The data
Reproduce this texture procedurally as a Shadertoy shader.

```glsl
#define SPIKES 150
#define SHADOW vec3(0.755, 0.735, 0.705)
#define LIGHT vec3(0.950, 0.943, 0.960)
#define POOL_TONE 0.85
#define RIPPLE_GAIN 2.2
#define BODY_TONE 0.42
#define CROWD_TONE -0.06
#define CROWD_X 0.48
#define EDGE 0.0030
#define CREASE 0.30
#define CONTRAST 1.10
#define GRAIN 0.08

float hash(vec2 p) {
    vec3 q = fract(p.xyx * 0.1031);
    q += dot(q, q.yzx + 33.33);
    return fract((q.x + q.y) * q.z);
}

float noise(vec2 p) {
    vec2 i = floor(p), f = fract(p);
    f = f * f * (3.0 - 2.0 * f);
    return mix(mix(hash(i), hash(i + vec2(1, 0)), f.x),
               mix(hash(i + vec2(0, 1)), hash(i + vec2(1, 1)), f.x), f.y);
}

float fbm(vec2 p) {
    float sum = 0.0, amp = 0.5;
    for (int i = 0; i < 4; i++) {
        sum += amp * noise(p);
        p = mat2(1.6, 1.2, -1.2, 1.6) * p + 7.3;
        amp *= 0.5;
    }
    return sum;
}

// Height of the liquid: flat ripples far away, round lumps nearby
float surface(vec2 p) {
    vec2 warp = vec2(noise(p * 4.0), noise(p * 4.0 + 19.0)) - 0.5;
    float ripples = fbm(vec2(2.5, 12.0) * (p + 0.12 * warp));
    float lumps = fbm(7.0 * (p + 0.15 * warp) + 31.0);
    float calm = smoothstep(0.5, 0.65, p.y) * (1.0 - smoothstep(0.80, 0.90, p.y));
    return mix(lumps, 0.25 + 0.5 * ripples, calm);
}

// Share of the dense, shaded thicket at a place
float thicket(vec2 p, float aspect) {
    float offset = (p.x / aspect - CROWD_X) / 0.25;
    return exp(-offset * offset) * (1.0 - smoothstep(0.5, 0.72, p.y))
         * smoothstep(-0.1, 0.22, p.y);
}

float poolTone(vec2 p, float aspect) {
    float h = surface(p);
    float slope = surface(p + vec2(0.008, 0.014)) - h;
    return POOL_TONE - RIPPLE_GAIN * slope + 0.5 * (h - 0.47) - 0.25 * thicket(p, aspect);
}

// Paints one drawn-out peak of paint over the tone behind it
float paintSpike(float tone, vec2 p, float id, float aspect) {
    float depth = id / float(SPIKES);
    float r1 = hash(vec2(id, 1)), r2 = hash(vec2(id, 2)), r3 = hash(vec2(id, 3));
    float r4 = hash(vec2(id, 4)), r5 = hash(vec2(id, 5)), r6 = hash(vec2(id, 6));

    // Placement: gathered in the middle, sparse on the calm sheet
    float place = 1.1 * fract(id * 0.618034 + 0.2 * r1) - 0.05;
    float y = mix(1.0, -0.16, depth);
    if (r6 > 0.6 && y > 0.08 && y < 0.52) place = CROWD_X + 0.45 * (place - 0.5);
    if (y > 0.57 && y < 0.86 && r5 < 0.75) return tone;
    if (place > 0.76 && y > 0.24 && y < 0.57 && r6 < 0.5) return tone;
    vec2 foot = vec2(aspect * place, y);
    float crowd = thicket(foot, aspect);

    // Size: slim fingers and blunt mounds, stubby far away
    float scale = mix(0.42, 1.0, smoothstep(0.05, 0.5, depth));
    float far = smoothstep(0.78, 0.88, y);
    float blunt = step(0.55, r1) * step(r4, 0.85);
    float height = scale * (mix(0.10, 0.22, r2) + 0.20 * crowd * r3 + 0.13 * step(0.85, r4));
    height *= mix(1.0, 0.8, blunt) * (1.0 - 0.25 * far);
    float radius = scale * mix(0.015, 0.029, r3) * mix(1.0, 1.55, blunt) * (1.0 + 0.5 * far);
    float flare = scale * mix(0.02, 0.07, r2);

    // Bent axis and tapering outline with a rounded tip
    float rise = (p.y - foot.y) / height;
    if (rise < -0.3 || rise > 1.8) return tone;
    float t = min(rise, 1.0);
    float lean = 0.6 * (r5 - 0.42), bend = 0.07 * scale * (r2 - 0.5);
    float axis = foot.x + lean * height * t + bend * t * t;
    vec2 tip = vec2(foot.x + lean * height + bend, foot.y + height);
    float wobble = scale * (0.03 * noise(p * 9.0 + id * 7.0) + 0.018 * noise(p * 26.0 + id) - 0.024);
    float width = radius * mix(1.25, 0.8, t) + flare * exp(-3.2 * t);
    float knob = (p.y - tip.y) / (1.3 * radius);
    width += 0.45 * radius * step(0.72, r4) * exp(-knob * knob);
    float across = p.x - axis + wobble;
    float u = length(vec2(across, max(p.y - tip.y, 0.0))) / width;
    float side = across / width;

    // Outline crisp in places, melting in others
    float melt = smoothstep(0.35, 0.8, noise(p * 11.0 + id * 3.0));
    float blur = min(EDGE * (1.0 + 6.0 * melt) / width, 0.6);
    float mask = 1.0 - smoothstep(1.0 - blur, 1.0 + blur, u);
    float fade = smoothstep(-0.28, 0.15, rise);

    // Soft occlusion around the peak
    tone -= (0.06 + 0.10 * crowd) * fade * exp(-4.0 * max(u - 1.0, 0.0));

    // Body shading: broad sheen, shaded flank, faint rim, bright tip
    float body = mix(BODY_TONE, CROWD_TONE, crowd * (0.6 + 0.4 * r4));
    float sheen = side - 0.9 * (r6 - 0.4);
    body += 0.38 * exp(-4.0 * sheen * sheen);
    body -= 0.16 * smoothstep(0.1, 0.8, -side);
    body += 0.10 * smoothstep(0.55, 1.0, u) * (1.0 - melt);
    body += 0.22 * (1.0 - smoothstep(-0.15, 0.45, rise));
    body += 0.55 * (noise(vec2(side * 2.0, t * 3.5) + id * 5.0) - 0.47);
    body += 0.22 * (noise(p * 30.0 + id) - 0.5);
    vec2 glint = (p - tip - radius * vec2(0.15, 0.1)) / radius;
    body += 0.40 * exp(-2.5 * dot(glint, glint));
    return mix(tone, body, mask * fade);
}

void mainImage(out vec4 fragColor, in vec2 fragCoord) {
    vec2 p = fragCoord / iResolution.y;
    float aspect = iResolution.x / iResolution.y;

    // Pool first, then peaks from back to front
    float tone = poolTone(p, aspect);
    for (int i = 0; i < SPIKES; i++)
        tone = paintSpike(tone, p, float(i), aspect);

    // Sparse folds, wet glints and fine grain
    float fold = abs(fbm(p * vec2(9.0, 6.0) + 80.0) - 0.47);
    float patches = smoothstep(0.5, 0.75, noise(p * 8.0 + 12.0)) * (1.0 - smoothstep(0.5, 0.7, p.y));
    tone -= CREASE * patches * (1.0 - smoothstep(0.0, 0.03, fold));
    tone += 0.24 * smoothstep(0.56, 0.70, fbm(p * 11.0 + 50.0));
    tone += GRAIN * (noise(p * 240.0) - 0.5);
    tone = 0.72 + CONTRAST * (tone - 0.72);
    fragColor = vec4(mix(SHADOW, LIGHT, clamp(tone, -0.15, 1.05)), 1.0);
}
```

Exercise instructions
Among the entries, how many lines carry "return"? Reply with a number and nothing else.

Expected answer
10